I’ve had a couple of happy places in the past. Where I used to live - at my favourite house I have lived in so far - there is a field I used to walk through from the housing estate. Well, it’s sort of a field. There is a path with a bridge that goes over a tiny trickle of a stream, and there is grass and horses. On the other side of the field there is a supermarket. I would walk through the field and go into the supermarket to get some carrots, and feed them to the horses on the way back home. Listening to music all the while, sometimes singing to myself, sometimes even dancing down the path as the horses watched me. That walk from my house to the supermarket and back — or from the bus stop at the supermarket to home, if it was a university day — that was my happy place. There was hardly ever anyone else around, and I could just be. I think that’s the main thing about having a happy place for me. I can just be.
My old happy place. Bad quality photograph, and not much to look at. But it’s still important.
These days I’m not sure where my happy place is. I have the gym/swimming pool, but whether that is my happy place really depends on whether it’s quiet or not. I like alone time and I like to be undisturbed so I can think in my happy place, and I don’t always get that there.
There was another time, years ago, when I went to the pub by myself and had a whisky, and sat in an armchair in the corner and wrote poetry. The pub was called The Litten Tree and I still have the poem I wrote with the same title. The pub is gone now. But I could find another one.
In fact, I went out for a meal with my friends to a pub a couple of months ago, and I got there about an hour early so I could fit in some reading for my masters degree. I felt so at peace sitting in the bar by myself, just thinking, reading, people watching. I wondered if that would be my happy place.
I was in a happy frame of mind that day. But there are some days when I long for a special place I can call my own, a place I can truly call my happy place. I don’t feel like I have that right now. And a few months ago I was feeling quite down. In fact, I was in a pretty bad state of mind. I was worried about medical test results that had taken weeks and weeks to come back. They turned out okay in the end, but the waiting drove me crazy. I was scared. I really needed a happy place then. I just had to go somewhere and be alone, but I didn’t really have anywhere. I ended up settling for the swimming pool again.
I got to thinking: what if our happy place wasn’t a real place? Ideally anywhere could be our happy place if we have the right frame of mind — if we can rely on ourselves to be happy, rather than any external influence like a place or a person, we could be happy anywhere. That would be the ideal. But I’m not that enlightened yet, so I thought maybe I could write down my ideal happy place, and pretend I’m there. I could think of anywhere in the world, or make up a place. Where would my ideal happy place be? What would be there, and who would be there, if anyone? What about the sights, the smells, the sounds? What location would this place be in? Next door to my house or further away? So I’ve written it down. Here is my happy place:

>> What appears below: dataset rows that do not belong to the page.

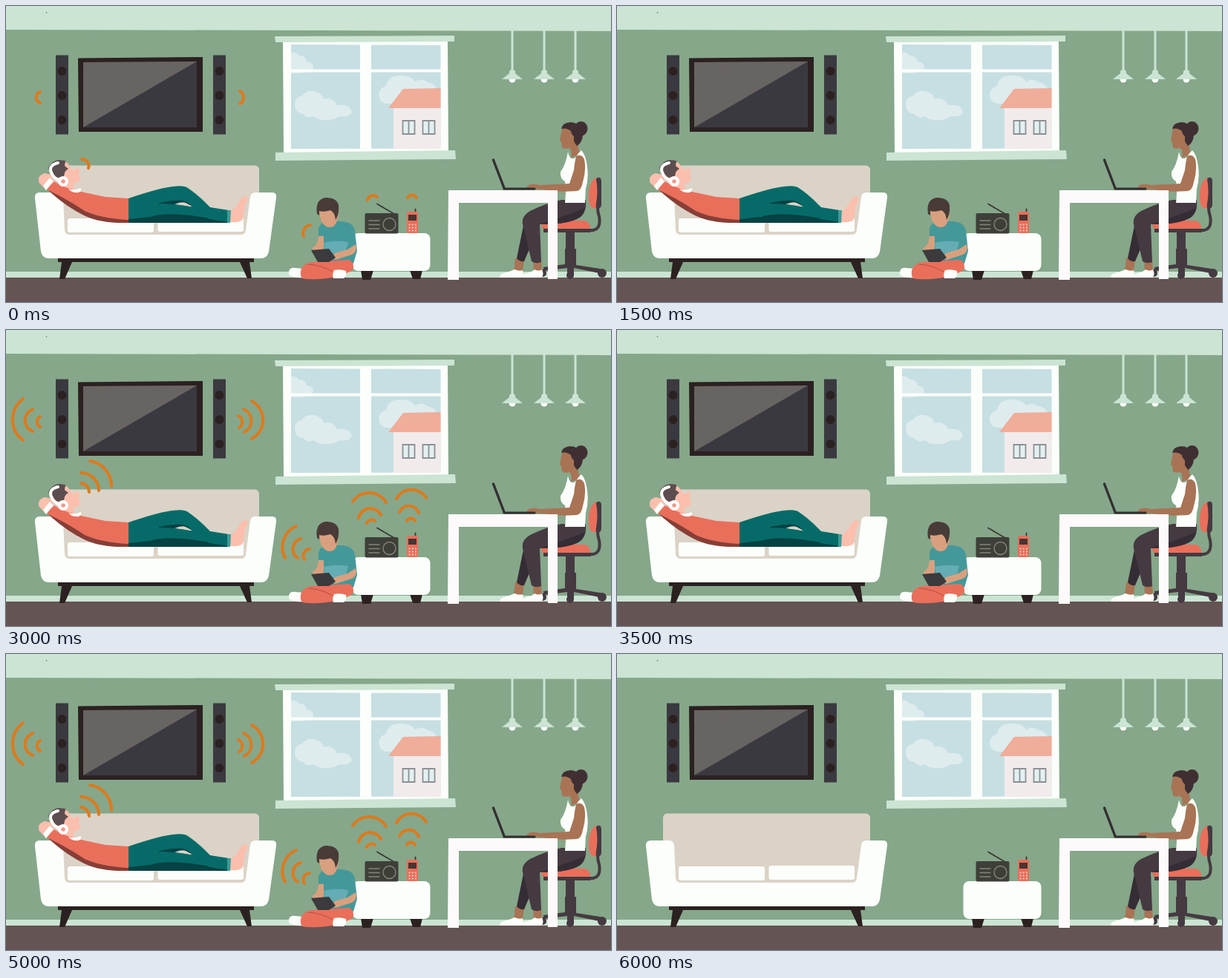
Write an HTML page that moves like this. It is 815 px wide and 400 px high and loops after 9 s.

```html
<!DOCTYPE html>
<html lang="en">
<head>
<meta charset="utf-8">
<title>Living room</title>
<style>
html, body { margin: 0; width: 100%; height: 100%; overflow: hidden; background: #86a78a }
svg { display: block; width: 100vw; height: 100vh }
.mint { fill: #cbe4d3 } .white { fill: #fbfefa } .dark { fill: #2b2120 } .slate { fill: #3b3940 }
.coral { fill: #e96f5b } .sky { fill: #c6dfe2 } .cloud { fill: #dfecee }
.pants { fill: #453a41 } .skinA { fill: #fbbfae } .skinB { fill: #d9a07f } .skinC { fill: #a87455 }
.line { fill: none; stroke-linecap: round; stroke-linejoin: round }
#waves { stroke: #dd7a1c; stroke-width: 4 }
</style>
</head>
<body>
<svg viewBox="0 0 815 400" preserveAspectRatio="none">
  <defs>
    <g id="lamp">
      <circle cy="99" r="4.5" class="white"/>
      <path class="mint" d="M-1.5 30H1.5V86L4 88V91L14 99H-14L-4 91V88L-1.5 86Z"/>
    </g>
    <g id="speaker">
      <path class="slate" d="M0 66.5H17V173.500H0Z"/>
      <g class="dark"><circle cx="8.500" cy="88" r="6"/><circle cx="8.500" cy="121" r="6"/><circle cx="8.500" cy="154" r="6"/></g>
    </g>
    <path id="pane" d="M0 0H16V18H0ZM8 0V18" fill="#e3f0f1" stroke="#8d9094" stroke-width="1.800"/>
  </defs>

  <!-- room -->
  <path fill="#86a78a" d="M0 0H815V400H0Z"/>
  <path class="mint" d="M0 0H815V34L0 32ZM0 359H815V368H0Z"/>
  <path fill="#645453" d="M0 367H815V400H0Z"/>
  <circle cx="54.500" cy="9" r=".8" fill="#56685c"/>
  <use href="#lamp" x="682"/><use href="#lamp" x="725"/><use href="#lamp" x="767"/>

  <!-- television -->
  <use href="#speaker" x="67"/><use href="#speaker" x="279"/>
  <path class="dark" d="M97 70.500L265 69V170H98Z"/>
  <path class="slate" d="M104 76L257 75V164H104Z"/>
  <path fill="#686461" d="M104 76L257 75L104 164Z"/>

  <!-- window -->
  <path class="white" d="M373 48H595L596 196L374 199Z"/>
  <path class="sky" d="M384 52L585.500 53V192.500L384 193Z"/>
  <path class="cloud" d="M384 63Q390 61 394 67Q403 66 405 75Q414 76 414 83Q412 92 384 91ZM389 133Q389 123 398 122Q404 113 415 115Q426 117 428 126Q440 122 446 134Q463 132 466 142Q465 151 449 149Q441 155 432 154Q420 155 415 149Q405 153 401 146Q389 145 389 133ZM502 121Q502 111 512 108Q515 94 530 94Q545 93 551 102Q561 97 567 103Q578 104 580 112V132H514Q503 131 502 121Z"/>
  <path fill="#f1ebec" d="M522 137H585.500V193H522Z"/>
  <path fill="#f0ad99" d="M515 138L535 112L585.500 111V138Z"/>
  <use href="#pane" x="534.500" y="155"/><use href="#pane" x="561.500" y="155"/>
  <path class="white" d="M477 50H492V195H477ZM384 85.500H586V89.500H384Z"/>
  <path class="mint" d="M362 41L604 40V48L363 49ZM363 198L605 195L606 207L363 209Z"/>

  <!-- sofa -->
  <path fill="#dbd3c7" d="M62 222Q62 216 68 215.500H335Q341 216 341 222V312H75L62 260Z"/>
  <path class="white" d="M46 252H70Q76 252 77 258L79 303Q80 309 86 309H316Q322 309 323 303L329 258Q330 252 336 252H358Q365 252 364 259L354 332Q352 341 343 341H58Q49 341 47 332L39 260Q38 252 46 252Z"/>
  <rect class="white" x="83" y="287" width="116" height="19" rx="3"/>
  <rect class="white" x="204.500" y="286" width="115.500" height="19" rx="3"/>
  <path class="dark" d="M70 341H334V346H70ZM75 346H89L79 369H72ZM315 346H328L331 368H325Z"/>

  <!-- side table -->
  <path class="dark" d="M478 357H495L491 370H480ZM544 357H561L558 369H548Z"/>
  <rect class="white" x="466.500" y="307" width="105" height="51" rx="8"/>
  <path class="line" stroke="#3b3a36" stroke-width="1.800" d="M500 267.500L523 281M551.500 274.500V279"/>
  <rect x="483.500" y="280" width="45" height="27.500" rx="2" fill="#3f3f39"/>
  <g class="line" stroke="#85867a" stroke-width="1.400"><path d="M489 290H503M489 295.500H503M489 301H503"/><circle cx="516.500" cy="295" r="8.500"/></g>
  <rect class="coral" x="540" y="278" width="15" height="29" rx="2"/>
  <path fill="#4a3432" d="M542 282H553V290H542Z"/>
  <path class="line" stroke="#fbdcd4" stroke-width="2" stroke-dasharray="0 4.200" d="M543.500 295.500H553M543.500 299.500H553M543.500 303.500H553"/>

  <!-- desk, chair and worker -->
  <g>
    <path class="coral" d="M797 232Q787 233 785 252Q784 270 790 273H797Z"/>
    <path class="pants" d="M795 234Q796 231 800 232Q802 233 802 237V268Q802 274 796 274Q794 273 795 267Q798 250 795 234Z"/>
    <path class="line" stroke="#453a41" stroke-width="4" d="M797 272Q797 279 799 284Q802 301 791 303H740"/>
    <path class="coral" d="M723 301Q718 291 727 290H780Q788 293 787 302Z"/>
    <path class="pants" d="M724 301H788V306H724ZM754 306H766V328H768V350L800 355Q806 356 806 361H799L765 354V363H756V354L724 358V353L753 349V328H754Z"/>
    <g class="pants"><circle cx="760" cy="364" r="5"/><circle cx="803" cy="361" r="6"/><circle cx="723" cy="361" r="5"/></g>
    <path class="skinC" d="M686 341H698L696 359H684ZM710 343H721L722 359H711Z"/>
    <path class="white" d="M665 366Q665 362 674 360Q681 358 685 356Q692 359 696 357L697 367H666ZM694 366Q694 363 702 361Q709 359 712 356Q718 359 722 356Q725 362 722 367H695Z"/>
    <path fill="#352d35" d="M699 287L688 341Q692 346 698 345L718 298Z"/>
    <path class="pants" d="M748 262H781Q783 282 769 288Q748 296 719 295L721 346Q714 349 708 345L696 295Q694 284 706 277Q726 267 748 262Z"/>
    <path fill="#352d35" d="M780 273Q777 286 764 290Q744 296 721 294Q754 284 780 273Z"/>
    <path class="skinC" d="M749 166Q747 175 746 182L748 184L749 191Q751 194 759 192Q763 196 761 205L774 200Q769 193 772 184L774 169L758 160Z"/>
    <path fill="#3f2f32" d="M748 166Q749 158 760 157Q765 157 768 159Q772 154 779 157Q786 163 782 171Q779 175 777 175Q776 185 769 189L765 183V176Q761 173 761 169Q755 164 748 166Z"/>
    <path class="white" d="M757 197Q760 211 768 204Q771 198 775 195Q781 201 783 217Q785 234 781 247L780 266H753Q755 247 753 237Q746 233 747 224Q754 215 757 197Z"/>
    <path class="skinC" d="M768 203Q775 199 779 207Q782 221 777 238Q775 249 769 250Q744 252 725 248L704 247Q699 245 704 242Q711 239 719 242L759 240L765 222Q766 211 768 203Z"/>
    <path class="line" stroke="#332f30" stroke-width="3.400" d="M656.500 208L671 246"/>
    <path class="line" stroke="#332f30" stroke-width="3" d="M671 247H712"/>
    <path fill="#fefafb" d="M596 249H743V369H730V266H610V370H595Z"/>
  </g>

  <g id="people">
    <!-- man on the sofa -->
    <path class="skinA" d="M44 233Q45 228 52 226L62 228L64 240L53 248Q48 242 44 238Z"/>
    <path class="skinA" d="M72 214L82 211Q87 217 90 222L97 218Q100 222 98 227L100 235Q98 239 91 240L92 249L80 246L66 234Z"/>
    <path fill="#5c4d4f" d="M57 219Q61 209 72 208L80 209L79 216L84 220Q79 222 78 230L70 232Q62 230 57 219Z"/>
    <path class="coral" d="M54 247L65 237Q77 245 96 250L134 258L165 260V293Q132 294 106 281Q78 264 54 247Z"/>
    <path fill="#873e36" d="M57 249Q84 262 106 277Q128 287 165 289V293Q127 294 105 283Q79 270 57 249Z"/>
    <path class="white" d="M50 243L59 232L64 237L54 249ZM84 247Q92 250 101 246Q102 253 94 252Q88 252 84 247Z"/>
    <path class="line" stroke="#fff" stroke-width="4" d="M70 212Q57 215 61 225Q64 233 74 237"/>
    <circle cx="77" cy="237" r="7" fill="#fff"/><circle cx="77" cy="237" r="2.800" fill="#ee9b8c"/>
    <path class="skinA" d="M302 277Q310 273 314 264Q319 255 325 257Q327 260 322 269L319 288Q317 293 302 292Z"/>
    <path fill="#044243" d="M165 286L205 266Q235 258 257 266L299 284V293H165Z"/>
    <path fill="#dbd3c7" d="M227 268Q236 264 242 266L253 272Z"/>
    <path fill="#066b68" d="M165 260Q200 248 218 245Q239 241 245 246Q260 256 275 272L300 276V292L274 288Q253 277 247 267Q237 258 203 267Q229 267 252 272L284 289Q220 276 194 285L165 288Z"/>
    <path fill="#3f9a97" d="M298 276H303L302 293H298Z"/>

    <!-- boy with tablet -->
    <path class="white" d="M381 359Q382 353 390 354L401 355V367Q386 368 381 363Z"/>
    <path fill="#459899" d="M421 301Q423 292 433 291H452Q468 292 470 304L473 331L468 348H427L421 326Z"/>
    <path fill="#64adb5" d="M428 320Q444 316 461 319L457 334L430 335Z"/>
    <path class="skinB" d="M422 276H447Q449 285 446 289Q444 300 434 299Q423 296 422 276ZM421 311H428L428 331H415L412 327Q420 325 421 311ZM471 322Q474 332 466 336L444 343L437 340L443 334L460 329Z"/>
    <path fill="#493b37" d="M419 281Q416 262 430 259Q445 258 448 269Q449 282 444 289Q443 279 437 276Q428 279 422 277V283Z"/>
    <path class="coral" d="M397 358Q399 348 412 346L462 343Q469 346 468 354Q464 362 452 361L440 367Q412 371 399 368Q396 364 397 358Z"/>
    <path class="line" stroke="#b64e40" stroke-width="1" d="M407 349Q425 350 440 359"/>
    <path class="white" d="M442 357Q450 355 458 358Q459 365 455 368H441Q439 363 442 357Z"/>
    <path fill="#3b3a3c" d="M411 330L435 328L444 340L435 346H420Z"/>
  </g>

  <!-- sound waves; data-on lists the ring counts that show each path -->
  <g id="waves" class="line">
    <path data-on="1" d="M46 116A8 8 0 0 0 46 131M315 115A9.700 9.700 0 0 1 315 132M102 207A9 9 0 0 1 111 219M410 296A11 11 0 0 0 401 311M487 262A8 8 0 0 1 500 258M541 259A7 7 0 0 1 553 259"/>
    <path data-on="23" d="M46 117A8 8 0 0 0 46 131M313 116A9 9 0 0 1 314 132M101 207A12 12 0 0 1 112 219M409 296A9 9 0 0 0 402 310M486 261A7 7 0 0 1 497 258M540 258A6 6 0 0 1 551 258"/>
    <path data-on="2" d="M34 106A19 19 0 0 0 34 138M320 106A16 16 0 0 1 320 136M102 195A26 26 0 0 1 123 218M403 283A15 15 0 0 0 389 306M479 252A13 13 0 0 1 500 249M531 247A14.500 14.500 0 0 1 557 246"/>
    <path data-on="3" d="M36 107A16 16 0 0 0 36 137M320 107A17 17 0 0 1 321 138M101 193A24 24 0 0 1 125 217M397 282A14.500 14.500 0 0 0 393 308M475 254A16 16 0 0 1 505 250M530 246A14 14 0 0 1 556 247"/>
    <path data-on="3" d="M23 93A35 35 0 0 0 23 149M331 96A29 29 0 0 1 331 147M113 177A34 34 0 0 1 142 211M391 265A31 31 0 0 0 376 308M467 232A26.500 26.500 0 0 1 512 233M526 228A23 23 0 0 1 566 227"/>
  </g>
</svg>
<script>
const LOOP = 9000, STEP = 500, LEAVE = 6000;
const people = document.getElementById('people');
const waves = document.querySelectorAll('#waves path');
const show = (el, on) => el.setAttribute('visibility', on ? 'visible' : 'hidden');
const start = performance.now();

function draw(now) {
  const t = Math.max(0, now - start) % LOOP;
  const home = t < LEAVE;
  // one, two, three rings, then silence
  const rings = home ? (Math.floor(t / STEP) + 1) % 4 : 0;
  show(people, home);
  waves.forEach(w => show(w, w.dataset.on.includes(rings)));
  requestAnimationFrame(draw);
}
draw(start);
</script>
</body>
</html>
```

My happy place is a pub, quite like The Litten Tree pub I visited years ago. I go to this pub in the afternoon, and I can walk there from my house so I can have a drink or two, or three. It’s about ten minutes away. Inside, there are never many people around. There is the girl behind the bar, and a handful of other people, either sitting alone or in couples, talking in hushed voices. There are partitions so some tables have complete privacy and people can’t see each other or be seen while sitting there. Other tables are still a little private and well-spaced, but good for people watching. Sometimes if I want to people-watch I sit by the window looking out on the street. The sun is shining. It is quiet but bustling outside. I always have my notebook with me.
I order a glass of Jack Daniels and Coke. The girl behind the bar asked for my ID the first time but she knows me now. The bar plays music - noughties rock like The Killers, Franz Ferdinand, Kaiser Chiefs, Keane. Indie sort of stuff. I know all of the songs. The music isn’t played too loudly - just loud enough. The lighting is a little dim but I can still see okay to write. I sit and watch other people in the bar and they look at me too, but nobody makes conversation with strangers. Everyone here has either come specifically to be alone or to have a quiet chat with a friend. The atmosphere is friendly. The place doesn’t smell of much, but I’m wearing my leather jacket I’ve had since I bought it during a trip to Florida when I was sixteen or seventeen. Wearing it reminds me of sixth form - like when objects smell like times, like memories - it actually smells like sixth form and it is wonderful.
I never see anybody I know at the bar. I just sit and think, and write if I want to. I sit in a comfortable armchair with a high back. It’s green leather and a little worn and faded. The tables are low but high enough to write on, and have faint rings from drinks placed by previous patrons. They aren’t sticky, so I can put my notebook down just fine. They are thick, solid wood.
The pub is quite small but there is an upstairs which can provide complete solitude. There is a deserted dancefloor downstairs. Sometimes I shimmy across it a little when I’m going to buy another drink, if there is a particularly good song on. The drinks are reasonably priced. I stay for a couple of hours and feel quietly refreshed and at peace when I leave.
What would your happy place look and feel like? I wrote mine while listening to music I would like to be playing there, and I felt like I was in that very place. Close your eyes. Imagine your perfect spot, whether it exists or not. (Maybe it does exist and you just haven’t found it yet.) And now, write. Let me know how it goes.